### WHAT YOU NEED TO DO:
Apart from the pictures, write out the records that follow exactly.
(TASK DATA begins)
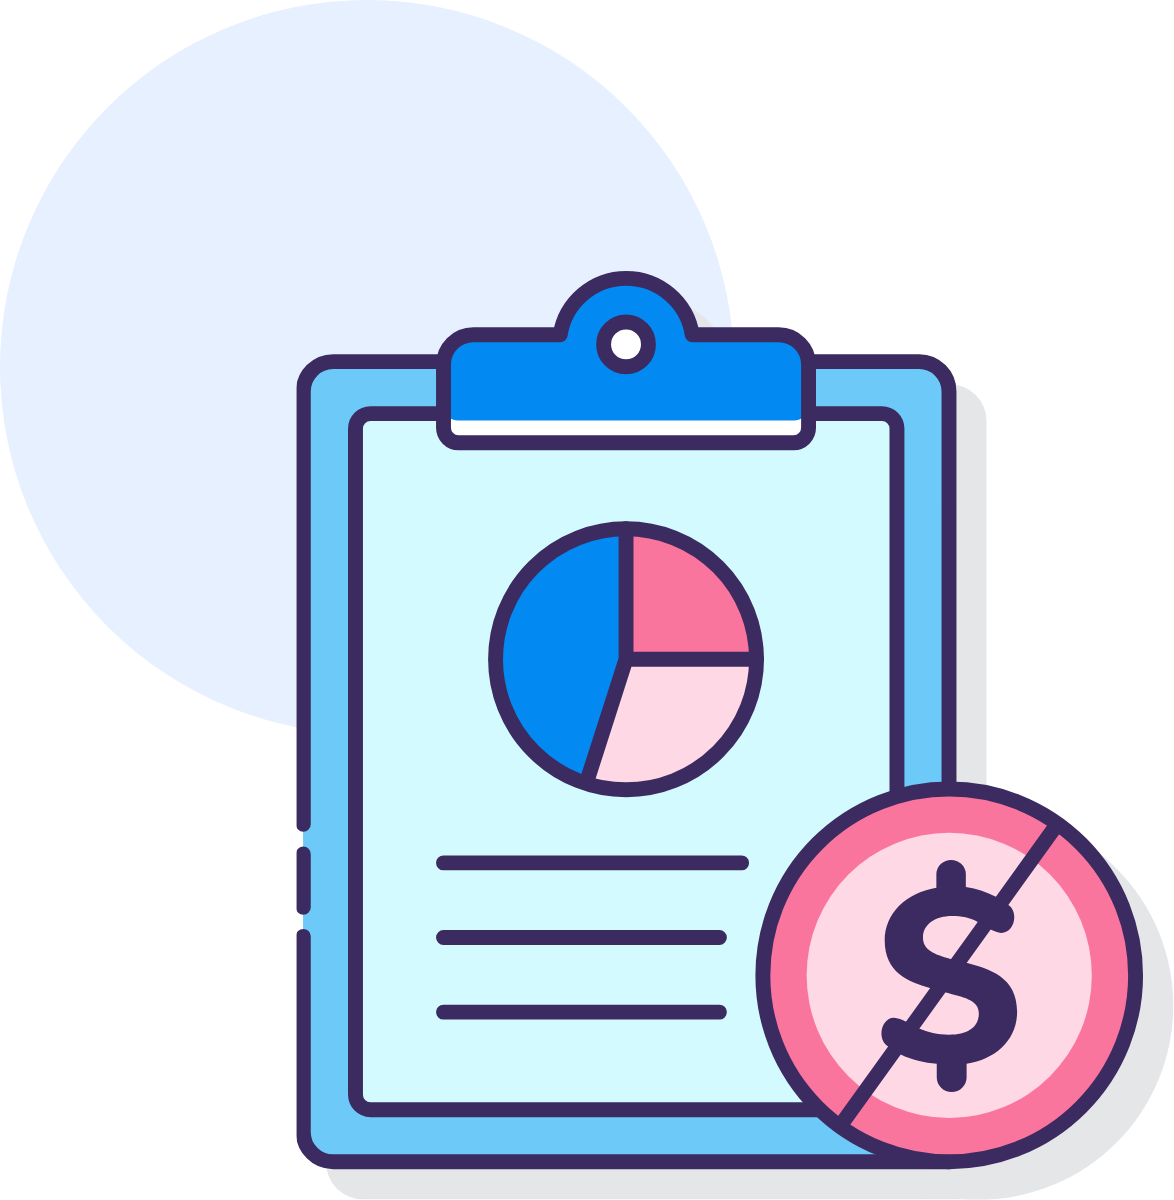
<!DOCTYPE html>
<html lang="en">
<head>
<meta charset="utf-8">
<title>Financial report clipboard with coin</title>
<style>
:root {
  --ink: #3c2b60;
  --backdrop: #e6f0ff;
  --shadow: #e5e6e8;
  --board: #6dc9f7;
  --paper: #d3fbff;
  --blue: #028af2;
  --pink: #fa759e;
  --blush: #ffd8e5;
  --white: #ffffff;
}
html, body { margin: 0; background: var(--white); overflow: hidden; }
.illustration { display: block; width: 1174px; height: 1200px; }
.backdrop { fill: var(--backdrop); }
.shadow { fill: var(--shadow); }
.outline { stroke: var(--ink); stroke-width: 19.5; stroke-linecap: round; stroke-linejoin: round; fill: none; }
.board { fill: var(--board); }
.paper { fill: var(--paper); }
.blue { fill: var(--blue); }
.pink { fill: var(--pink); }
.blush { fill: var(--blush); }
.white { fill: var(--white); }
.ink { fill: var(--ink); }
</style>
</head>
<body>
<svg class="illustration" viewBox="0 0 1534 1568" preserveAspectRatio="none" role="img" aria-label="Clipboard report with a pie chart and a dollar coin crossed by a diagonal line">
  <defs>
    <clipPath id="clipboard-bounds"><rect x="387.5" y="353" width="1147" height="1215"/></clipPath>
    <path id="clip-shape" d="M579.5 559V476.5A39 39 0 0 1 618.5 437.5H732A87.3 87.3 0 0 1 904.5 437.5H1017.5A39 39 0 0 1 1056.5 476.5V559A19.5 19.5 0 0 1 1037 578.5H599A19.5 19.5 0 0 1 579.5 559Z"/>
  </defs>

  <circle class="backdrop" cx="479.5" cy="479.5" r="479.5"/>

  <g class="shadow" id="drop-shadow">
    <circle cx="857" cy="487" r="96"/>
    <path d="M426 550A48 48 0 0 1 474 502H1241A48 48 0 0 1 1289 550V1567H474A48 48 0 0 1 426 1519Z"/>
    <circle cx="1279.5" cy="1314" r="253.5"/>
  </g>

  <g id="clipboard" clip-path="url(#clipboard-bounds)">
    <path class="board" d="M396 511A39 39 0 0 1 435 472.5H1201A39 39 0 0 1 1240 511V1518H435A39 39 0 0 1 396 1479Z"/>
    <path class="outline" d="M396.3 1077V511.500A39 39 0 0 1 435.300 472.500H1201A39 39 0 0 1 1240 511.500V1040"/>
    <path class="outline" d="M396.300 1116V1185.500"/>
    <path class="outline" d="M396.300 1223.500V1479A39 39 0 0 0 435.300 1518H1240"/>

    <rect class="outline" style="fill:var(--paper)" x="464.500" y="540.500" width="707.500" height="909.500" rx="19.500"/>

    <g id="clip">
      <use href="#clip-shape" class="white"/>
      <path class="blue" d="M579.500 530V476.500A39 39 0 0 1 618.500 437.500H732A87.300 87.300 0 0 1 904.500 437.500H1017.500A39 39 0 0 1 1056.500 476.500V530A19.500 19.500 0 0 1 1037 549.500H599A19.500 19.500 0 0 1 579.500 530Z"/>
      <use href="#clip-shape" class="outline"/>
      <circle class="outline" style="fill:var(--white)" cx="818" cy="450" r="29.300"/>
    </g>

    <g id="pie-chart">
      <circle class="blue" cx="818" cy="861.500" r="170.500"/>
      <path class="pink" d="M818 861.500V691A170.500 170.500 0 0 1 988.500 861.500Z"/>
      <path class="blush" d="M818 861.500H988.500A170.500 170.500 0 0 1 766 1024Z"/>
      <circle class="outline" cx="818" cy="861.500" r="170.500"/>
      <path class="outline" style="stroke-linejoin:miter" d="M818 691V861.500H988.500M818 861.500L766.500 1022"/>
    </g>

    <path id="report-lines" class="outline" d="M579.500 1127.500H969M579.500 1225H940M579.500 1322.500H940"/>
  </g>

  <g id="coin">
    <circle class="outline" style="fill:var(--pink)" cx="1240.300" cy="1274.500" r="243.500"/>
    <circle class="blush" cx="1240.300" cy="1274.500" r="186.300"/>
    <path class="ink" d="M1223.500 1160V1141.500A19.300 19.300 0 0 1 1262 1141.500V1159C1276 1161 1290 1166 1302 1172L1318 1183C1331 1192 1326 1219 1308 1219C1304 1219 1299 1217 1295 1215L1278 1205C1268 1199 1256 1197 1244 1197C1222 1197 1206 1208 1206 1225C1206 1241 1220 1247 1242 1253L1263 1258C1292 1266 1329 1276 1329 1322C1329 1358 1302 1384 1263 1390V1407.500A19.400 19.400 0 0 1 1224 1407.500V1390C1208 1389 1191 1385 1177 1378L1160 1367C1145 1357 1152 1330 1168 1330C1173 1330 1179 1333 1184 1335L1201 1344C1212 1349 1225 1352 1240 1352C1265 1352 1279 1342 1279 1324C1279 1306 1257 1303 1236 1297L1215 1291C1187 1283 1156 1271 1156 1229C1156 1194 1183 1167 1223.500 1160Z"/>
    <path class="outline" d="M1376 1084.500L1103 1464"/>
  </g>
</svg>
</body>
</html>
(TASK DATA ends)
### RESULT:
<!DOCTYPE html>
<html lang="en">
<head>
<meta charset="utf-8">
<title>Financial report clipboard with coin</title>
<style>
:root {
  --ink: #3c2b60;
  --backdrop: #e6f0ff;
  --shadow: #e5e6e8;
  --board: #6dc9f7;
  --paper: #d3fbff;
  --blue: #028af2;
  --pink: #fa759e;
  --blush: #ffd8e5;
  --white: #ffffff;
}
html, body { margin: 0; background: var(--white); overflow: hidden; }
.illustration { display: block; width: 1174px; height: 1200px; }
.backdrop { fill: var(--backdrop); }
.shadow { fill: var(--shadow); }
.outline { stroke: var(--ink); stroke-width: 19.5; stroke-linecap: round; stroke-linejoin: round; fill: none; }
.board { fill: var(--board); }
.paper { fill: var(--paper); }
.blue { fill: var(--blue); }
.pink { fill: var(--pink); }
.blush { fill: var(--blush); }
.white { fill: var(--white); }
.ink { fill: var(--ink); }
</style>
</head>
<body>
<svg class="illustration" viewBox="0 0 1534 1568" preserveAspectRatio="none" role="img" aria-label="Clipboard report with a pie chart and a dollar coin crossed by a diagonal line">
  <defs>
    <clipPath id="clipboard-bounds"><rect x="387.5" y="353" width="1147" height="1215"/></clipPath>
    <path id="clip-shape" d="M579.5 559V476.5A39 39 0 0 1 618.5 437.5H732A87.3 87.3 0 0 1 904.5 437.5H1017.5A39 39 0 0 1 1056.5 476.5V559A19.5 19.5 0 0 1 1037 578.5H599A19.5 19.5 0 0 1 579.5 559Z"/>
  </defs>

  <circle class="backdrop" cx="479.5" cy="479.5" r="479.5"/>

  <g class="shadow" id="drop-shadow">
    <circle cx="857" cy="487" r="96"/>
    <path d="M426 550A48 48 0 0 1 474 502H1241A48 48 0 0 1 1289 550V1567H474A48 48 0 0 1 426 1519Z"/>
    <circle cx="1279.5" cy="1314" r="253.5"/>
  </g>

  <g id="clipboard" clip-path="url(#clipboard-bounds)">
    <path class="board" d="M396 511A39 39 0 0 1 435 472.5H1201A39 39 0 0 1 1240 511V1518H435A39 39 0 0 1 396 1479Z"/>
    <path class="outline" d="M396.3 1077V511.500A39 39 0 0 1 435.300 472.500H1201A39 39 0 0 1 1240 511.500V1040"/>
    <path class="outline" d="M396.300 1116V1185.500"/>
    <path class="outline" d="M396.300 1223.500V1479A39 39 0 0 0 435.300 1518H1240"/>

    <rect class="outline" style="fill:var(--paper)" x="464.500" y="540.500" width="707.500" height="909.500" rx="19.500"/>

    <g id="clip">
      <use href="#clip-shape" class="white"/>
      <path class="blue" d="M579.500 530V476.500A39 39 0 0 1 618.500 437.500H732A87.300 87.300 0 0 1 904.500 437.500H1017.500A39 39 0 0 1 1056.500 476.500V530A19.500 19.500 0 0 1 1037 549.500H599A19.500 19.500 0 0 1 579.500 530Z"/>
      <use href="#clip-shape" class="outline"/>
      <circle class="outline" style="fill:var(--white)" cx="818" cy="450" r="29.300"/>
    </g>

    <g id="pie-chart">
      <circle class="blue" cx="818" cy="861.500" r="170.500"/>
      <path class="pink" d="M818 861.500V691A170.500 170.500 0 0 1 988.500 861.500Z"/>
      <path class="blush" d="M818 861.500H988.500A170.500 170.500 0 0 1 766 1024Z"/>
      <circle class="outline" cx="818" cy="861.500" r="170.500"/>
      <path class="outline" style="stroke-linejoin:miter" d="M818 691V861.500H988.500M818 861.500L766.500 1022"/>
    </g>

    <path id="report-lines" class="outline" d="M579.500 1127.500H969M579.500 1225H940M579.500 1322.500H940"/>
  </g>

  <g id="coin">
    <circle class="outline" style="fill:var(--pink)" cx="1240.300" cy="1274.500" r="243.500"/>
    <circle class="blush" cx="1240.300" cy="1274.500" r="186.300"/>
    <path class="ink" d="M1223.500 1160V1141.500A19.300 19.300 0 0 1 1262 1141.500V1159C1276 1161 1290 1166 1302 1172L1318 1183C1331 1192 1326 1219 1308 1219C1304 1219 1299 1217 1295 1215L1278 1205C1268 1199 1256 1197 1244 1197C1222 1197 1206 1208 1206 1225C1206 1241 1220 1247 1242 1253L1263 1258C1292 1266 1329 1276 1329 1322C1329 1358 1302 1384 1263 1390V1407.500A19.400 19.400 0 0 1 1224 1407.500V1390C1208 1389 1191 1385 1177 1378L1160 1367C1145 1357 1152 1330 1168 1330C1173 1330 1179 1333 1184 1335L1201 1344C1212 1349 1225 1352 1240 1352C1265 1352 1279 1342 1279 1324C1279 1306 1257 1303 1236 1297L1215 1291C1187 1283 1156 1271 1156 1229C1156 1194 1183 1167 1223.500 1160Z"/>
    <path class="outline" d="M1376 1084.500L1103 1464"/>
  </g>
</svg>
</body>
</html>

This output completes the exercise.